Saved entries:

_ _ _ _ _

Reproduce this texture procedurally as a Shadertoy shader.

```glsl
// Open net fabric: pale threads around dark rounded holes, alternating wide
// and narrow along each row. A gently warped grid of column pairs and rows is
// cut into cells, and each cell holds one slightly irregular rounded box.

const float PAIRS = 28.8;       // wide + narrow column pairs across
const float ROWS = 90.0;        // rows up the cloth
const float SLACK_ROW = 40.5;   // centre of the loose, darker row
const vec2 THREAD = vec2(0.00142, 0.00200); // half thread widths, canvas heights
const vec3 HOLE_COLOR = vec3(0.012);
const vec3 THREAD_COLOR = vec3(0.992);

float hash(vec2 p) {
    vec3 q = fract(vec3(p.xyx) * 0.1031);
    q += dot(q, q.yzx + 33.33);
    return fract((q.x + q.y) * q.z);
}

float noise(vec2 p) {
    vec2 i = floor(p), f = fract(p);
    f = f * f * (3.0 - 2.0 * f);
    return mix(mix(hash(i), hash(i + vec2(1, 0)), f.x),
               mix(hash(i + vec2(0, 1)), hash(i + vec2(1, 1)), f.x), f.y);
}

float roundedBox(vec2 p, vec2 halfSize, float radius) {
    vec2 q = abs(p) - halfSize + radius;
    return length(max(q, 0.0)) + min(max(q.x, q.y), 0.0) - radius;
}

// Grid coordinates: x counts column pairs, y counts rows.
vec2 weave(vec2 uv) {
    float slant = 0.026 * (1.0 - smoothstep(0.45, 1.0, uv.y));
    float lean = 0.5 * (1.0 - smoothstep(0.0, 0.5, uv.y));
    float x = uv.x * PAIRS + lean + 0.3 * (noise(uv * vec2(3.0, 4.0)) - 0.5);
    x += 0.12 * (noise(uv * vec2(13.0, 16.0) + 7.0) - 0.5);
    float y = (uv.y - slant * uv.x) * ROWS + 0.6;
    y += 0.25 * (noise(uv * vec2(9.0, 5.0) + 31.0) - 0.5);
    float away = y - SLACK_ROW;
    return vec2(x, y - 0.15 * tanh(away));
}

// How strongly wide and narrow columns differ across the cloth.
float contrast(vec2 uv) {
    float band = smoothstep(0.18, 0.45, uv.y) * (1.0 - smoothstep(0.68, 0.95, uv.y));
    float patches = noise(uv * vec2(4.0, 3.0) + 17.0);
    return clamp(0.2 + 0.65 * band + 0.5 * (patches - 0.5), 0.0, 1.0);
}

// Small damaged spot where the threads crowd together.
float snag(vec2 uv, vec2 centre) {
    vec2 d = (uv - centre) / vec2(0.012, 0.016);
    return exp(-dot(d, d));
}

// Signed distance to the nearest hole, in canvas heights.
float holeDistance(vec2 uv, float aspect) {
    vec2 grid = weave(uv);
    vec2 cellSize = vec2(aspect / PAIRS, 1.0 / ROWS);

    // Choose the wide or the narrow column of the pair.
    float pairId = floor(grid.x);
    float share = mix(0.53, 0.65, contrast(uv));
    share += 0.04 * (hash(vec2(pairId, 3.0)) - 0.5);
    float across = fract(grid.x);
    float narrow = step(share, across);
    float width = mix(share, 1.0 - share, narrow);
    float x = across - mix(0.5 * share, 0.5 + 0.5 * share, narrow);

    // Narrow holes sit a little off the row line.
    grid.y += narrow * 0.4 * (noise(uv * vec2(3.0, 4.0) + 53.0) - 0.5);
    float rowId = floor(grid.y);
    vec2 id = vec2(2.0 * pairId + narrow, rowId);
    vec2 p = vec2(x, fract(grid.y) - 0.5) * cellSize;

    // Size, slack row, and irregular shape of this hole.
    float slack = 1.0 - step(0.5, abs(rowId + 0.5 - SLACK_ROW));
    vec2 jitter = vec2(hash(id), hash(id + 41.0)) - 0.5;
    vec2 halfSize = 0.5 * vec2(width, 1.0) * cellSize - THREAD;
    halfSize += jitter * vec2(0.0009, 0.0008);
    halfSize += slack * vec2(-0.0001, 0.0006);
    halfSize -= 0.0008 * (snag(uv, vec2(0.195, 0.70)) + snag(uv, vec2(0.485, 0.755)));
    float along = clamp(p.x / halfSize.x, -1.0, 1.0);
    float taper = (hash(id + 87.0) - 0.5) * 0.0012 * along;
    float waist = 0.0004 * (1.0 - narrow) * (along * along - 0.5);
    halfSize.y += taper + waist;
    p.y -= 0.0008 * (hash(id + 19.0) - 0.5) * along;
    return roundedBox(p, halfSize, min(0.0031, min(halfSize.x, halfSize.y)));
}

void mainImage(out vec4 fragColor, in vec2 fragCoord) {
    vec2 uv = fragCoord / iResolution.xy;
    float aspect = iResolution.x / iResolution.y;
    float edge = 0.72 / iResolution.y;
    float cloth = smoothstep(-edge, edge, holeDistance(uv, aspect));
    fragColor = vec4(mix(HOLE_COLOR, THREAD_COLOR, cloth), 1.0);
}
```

_ _ _ _ _

• WORK REQUEST: Each entry must be set down exactly as it appears.

• REPLY TO THE TASK:
Reproduce this texture procedurally as a Shadertoy shader.

```glsl
// Open net fabric: pale threads around dark rounded holes, alternating wide
// and narrow along each row. A gently warped grid of column pairs and rows is
// cut into cells, and each cell holds one slightly irregular rounded box.

const float PAIRS = 28.8;       // wide + narrow column pairs across
const float ROWS = 90.0;        // rows up the cloth
const float SLACK_ROW = 40.5;   // centre of the loose, darker row
const vec2 THREAD = vec2(0.00142, 0.00200); // half thread widths, canvas heights
const vec3 HOLE_COLOR = vec3(0.012);
const vec3 THREAD_COLOR = vec3(0.992);

float hash(vec2 p) {
    vec3 q = fract(vec3(p.xyx) * 0.1031);
    q += dot(q, q.yzx + 33.33);
    return fract((q.x + q.y) * q.z);
}

float noise(vec2 p) {
    vec2 i = floor(p), f = fract(p);
    f = f * f * (3.0 - 2.0 * f);
    return mix(mix(hash(i), hash(i + vec2(1, 0)), f.x),
               mix(hash(i + vec2(0, 1)), hash(i + vec2(1, 1)), f.x), f.y);
}

float roundedBox(vec2 p, vec2 halfSize, float radius) {
    vec2 q = abs(p) - halfSize + radius;
    return length(max(q, 0.0)) + min(max(q.x, q.y), 0.0) - radius;
}

// Grid coordinates: x counts column pairs, y counts rows.
vec2 weave(vec2 uv) {
    float slant = 0.026 * (1.0 - smoothstep(0.45, 1.0, uv.y));
    float lean = 0.5 * (1.0 - smoothstep(0.0, 0.5, uv.y));
    float x = uv.x * PAIRS + lean + 0.3 * (noise(uv * vec2(3.0, 4.0)) - 0.5);
    x += 0.12 * (noise(uv * vec2(13.0, 16.0) + 7.0) - 0.5);
    float y = (uv.y - slant * uv.x) * ROWS + 0.6;
    y += 0.25 * (noise(uv * vec2(9.0, 5.0) + 31.0) - 0.5);
    float away = y - SLACK_ROW;
    return vec2(x, y - 0.15 * tanh(away));
}

// How strongly wide and narrow columns differ across the cloth.
float contrast(vec2 uv) {
    float band = smoothstep(0.18, 0.45, uv.y) * (1.0 - smoothstep(0.68, 0.95, uv.y));
    float patches = noise(uv * vec2(4.0, 3.0) + 17.0);
    return clamp(0.2 + 0.65 * band + 0.5 * (patches - 0.5), 0.0, 1.0);
}

// Small damaged spot where the threads crowd together.
float snag(vec2 uv, vec2 centre) {
    vec2 d = (uv - centre) / vec2(0.012, 0.016);
    return exp(-dot(d, d));
}

// Signed distance to the nearest hole, in canvas heights.
float holeDistance(vec2 uv, float aspect) {
    vec2 grid = weave(uv);
    vec2 cellSize = vec2(aspect / PAIRS, 1.0 / ROWS);

    // Choose the wide or the narrow column of the pair.
    float pairId = floor(grid.x);
    float share = mix(0.53, 0.65, contrast(uv));
    share += 0.04 * (hash(vec2(pairId, 3.0)) - 0.5);
    float across = fract(grid.x);
    float narrow = step(share, across);
    float width = mix(share, 1.0 - share, narrow);
    float x = across - mix(0.5 * share, 0.5 + 0.5 * share, narrow);

    // Narrow holes sit a little off the row line.
    grid.y += narrow * 0.4 * (noise(uv * vec2(3.0, 4.0) + 53.0) - 0.5);
    float rowId = floor(grid.y);
    vec2 id = vec2(2.0 * pairId + narrow, rowId);
    vec2 p = vec2(x, fract(grid.y) - 0.5) * cellSize;

    // Size, slack row, and irregular shape of this hole.
    float slack = 1.0 - step(0.5, abs(rowId + 0.5 - SLACK_ROW));
    vec2 jitter = vec2(hash(id), hash(id + 41.0)) - 0.5;
    vec2 halfSize = 0.5 * vec2(width, 1.0) * cellSize - THREAD;
    halfSize += jitter * vec2(0.0009, 0.0008);
    halfSize += slack * vec2(-0.0001, 0.0006);
    halfSize -= 0.0008 * (snag(uv, vec2(0.195, 0.70)) + snag(uv, vec2(0.485, 0.755)));
    float along = clamp(p.x / halfSize.x, -1.0, 1.0);
    float taper = (hash(id + 87.0) - 0.5) * 0.0012 * along;
    float waist = 0.0004 * (1.0 - narrow) * (along * along - 0.5);
    halfSize.y += taper + waist;
    p.y -= 0.0008 * (hash(id + 19.0) - 0.5) * along;
    return roundedBox(p, halfSize, min(0.0031, min(halfSize.x, halfSize.y)));
}

void mainImage(out vec4 fragColor, in vec2 fragCoord) {
    vec2 uv = fragCoord / iResolution.xy;
    float aspect = iResolution.x / iResolution.y;
    float edge = 0.72 / iResolution.y;
    float cloth = smoothstep(-edge, edge, holeDistance(uv, aspect));
    fragColor = vec4(mix(HOLE_COLOR, THREAD_COLOR, cloth), 1.0);
}
```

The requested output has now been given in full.